“But there’s another problem: The returns are limited because by law, the state cannot hold equity like a venture capitalist would do. Amending that rule should have been included in the new measure so that California could realize a meaningful return on its huge investment in stem-cell research. Failing to do that, especially when the investment is paid for with debt financing, is fiduciary malpractice.”
Sheehy last fall told the California Stem Cell Report that his article was requested by the newspaper. His concerns about the failings of Proposition 14 have also been carried at greater length by the California Stem Cell Report and can be found verbatim here and here.
Can Proposition 14 be changed?
CIRM can make an effort to change Proposition 14 if it wishes. But the state law concerning CIRM, which is what Proposition 14 now is, can be altered only in two difficult ways. One is another ballot initiative. The second, as Sheehy points out, is via a 70 percent vote of both houses of the state legislature and the signature of the governor. State law concerning the agency has been amended only once via the legislative process. The vice-chairman of the agency, Art Torres, who had a long career as a state lawmaker, has strongly advised against going the legislative route because of the political difficulties.
Proposition 14 is something of a “Christmas Tree” measure — a term used to describe legislation that has something for everyone. Many ballot initiatives are like that. They must run the gauntlet of a ballot campaign, luring millions of voters into voting for them.

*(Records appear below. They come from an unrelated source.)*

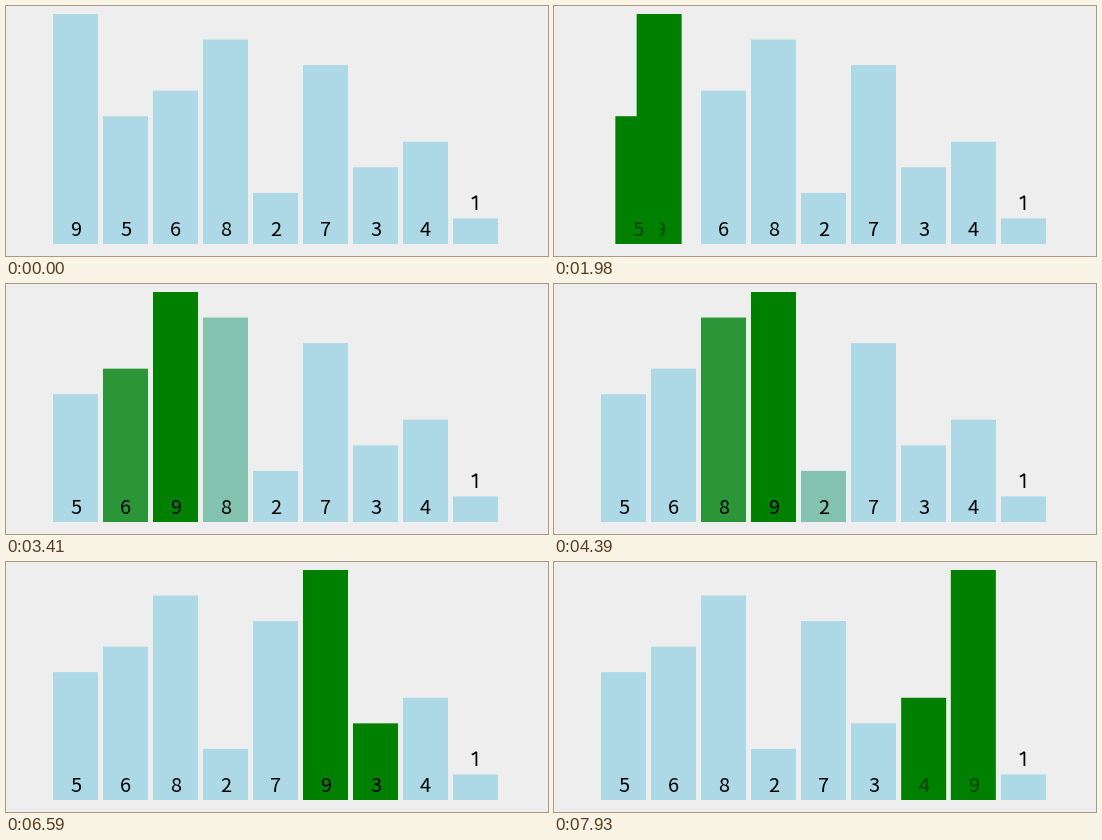
A matplotlib script for the animation above (8 s loop, 542 px wide and 250 px high).

```python
import matplotlib.pyplot as plt
import numpy as np
from matplotlib.animation import FuncAnimation
from matplotlib.patches import Rectangle

WIDTH, HEIGHT, DPI = 542, 250, 100
LOOP, TICK = 8000, 20
LEFT, STEP, BAR_WIDTH, BASE, TALLEST = 47, 50, 45, 238, 230
VALUES = [9, 5, 6, 8, 2, 7, 3, 4, 1]
IDLE = np.array([173, 216, 230]) / 255
ACTIVE = np.array([0, 128, 0]) / 255
MOVING_LABEL = (0, 0.25, 0)
LABEL_INSET, LABEL_BASE = 17, 230

# Each comparison first changes the colours, then swaps the two bars.
DURATION = 180
COMPARISONS = np.arange(len(VALUES) - 1)
FADE_STARTS = 1418 + 980 * COMPARISONS
SWAP_STARTS = 1914 + 975 * COMPARISONS


def bezier(a, b, u):
    return 3 * a * u * (1 - u) ** 2 + 3 * b * u ** 2 * (1 - u) + u ** 3


CURVE = np.linspace(0, 1, 400)
EASE_X, EASE_Y = bezier(0.25, 0.25, CURVE), bezier(0.1, 1, CURVE)


def ease(starts, now):
    return np.interp((now - starts) / DURATION, EASE_X, EASE_Y)


fig = plt.figure(figsize=(WIDTH / DPI, HEIGHT / DPI), dpi=DPI,
                 facecolor="#eeeeee")
ax = fig.add_axes([0, 0, 1, 1])
ax.set(xlim=(0, WIDTH), ylim=(HEIGHT, 0))
ax.axis("off")


class Bar:
    def __init__(self, slot, value):
        height = TALLEST * value / max(VALUES)
        x = LEFT + STEP * slot
        self.box = ax.add_patch(Rectangle(
            (x, BASE - height), BAR_WIDTH, height, facecolor=IDLE,
            linewidth=0, snap=False, zorder=slot + 1))
        self.label = None
        if value == 1:
            # A one without a foot, above the bar that is too short for it.
            ax.plot([465.8, 467.8, 470.4, 470.4], [192.6, 191.8, 190, 204],
                    color="black", linewidth=1.25, solid_capstyle="butt",
                    solid_joinstyle="miter", zorder=slot + 1.5)
        else:
            self.label = ax.text(
                x + LABEL_INSET, LABEL_BASE, str(value), ha="left",
                va="baseline", fontsize=20 * 72 / DPI,
                family="Noto Sans CJK JP", zorder=slot + 1.5)

    def update(self, slot, green, moving):
        x = LEFT + STEP * slot
        self.box.set_x(x)
        self.box.set_facecolor(IDLE + (ACTIVE - IDLE) * green)
        if self.label:
            self.label.set_x(x + LABEL_INSET)
            self.label.set_color(MOVING_LABEL if moving else "black")


bars = [Bar(slot, value) for slot, value in enumerate(VALUES)]


def draw(frame):
    now = (frame + 0.5) * TICK
    fades, swaps = ease(FADE_STARTS, now), ease(SWAP_STARTS, now)
    moving = (swaps > 0) & (swaps < 1)
    # The largest value travels right while each neighbour steps left once.
    bars[0].update(swaps.sum(), fades[0], moving.any())
    for slot in range(1, len(bars)):
        done = fades[slot] if slot < len(fades) else 0
        bars[slot].update(slot - swaps[slot - 1], fades[slot - 1] - done,
                          moving[slot - 1])
    return []


anim = FuncAnimation(fig, draw, frames=LOOP // TICK, interval=TICK,
                     repeat=True, repeat_delay=0)
plt.show()
```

Backers of initiatives need to satisfy potential donors and potential beneficiaries, all the while not alienating anybody enough to generate well-funded, powerful opposition.
The 2004 measure fulfilled those needs nicely. Nearly every institution that stood to benefit from CIRM funding gained a seat at the table where the decisions were made — for better or worse.
Proposition 14 carries on in that tradition and expands it. Plus the initiative attempts to deal with the tough challenges of costs and profits in what many expect to be a revolution in medicine. Removing those obstacles and luring in businesses are keys to convincing voters once again that CIRM is a resounding success — a task that CIRM will face in less than a decade when state funds once again start to dribble to an end.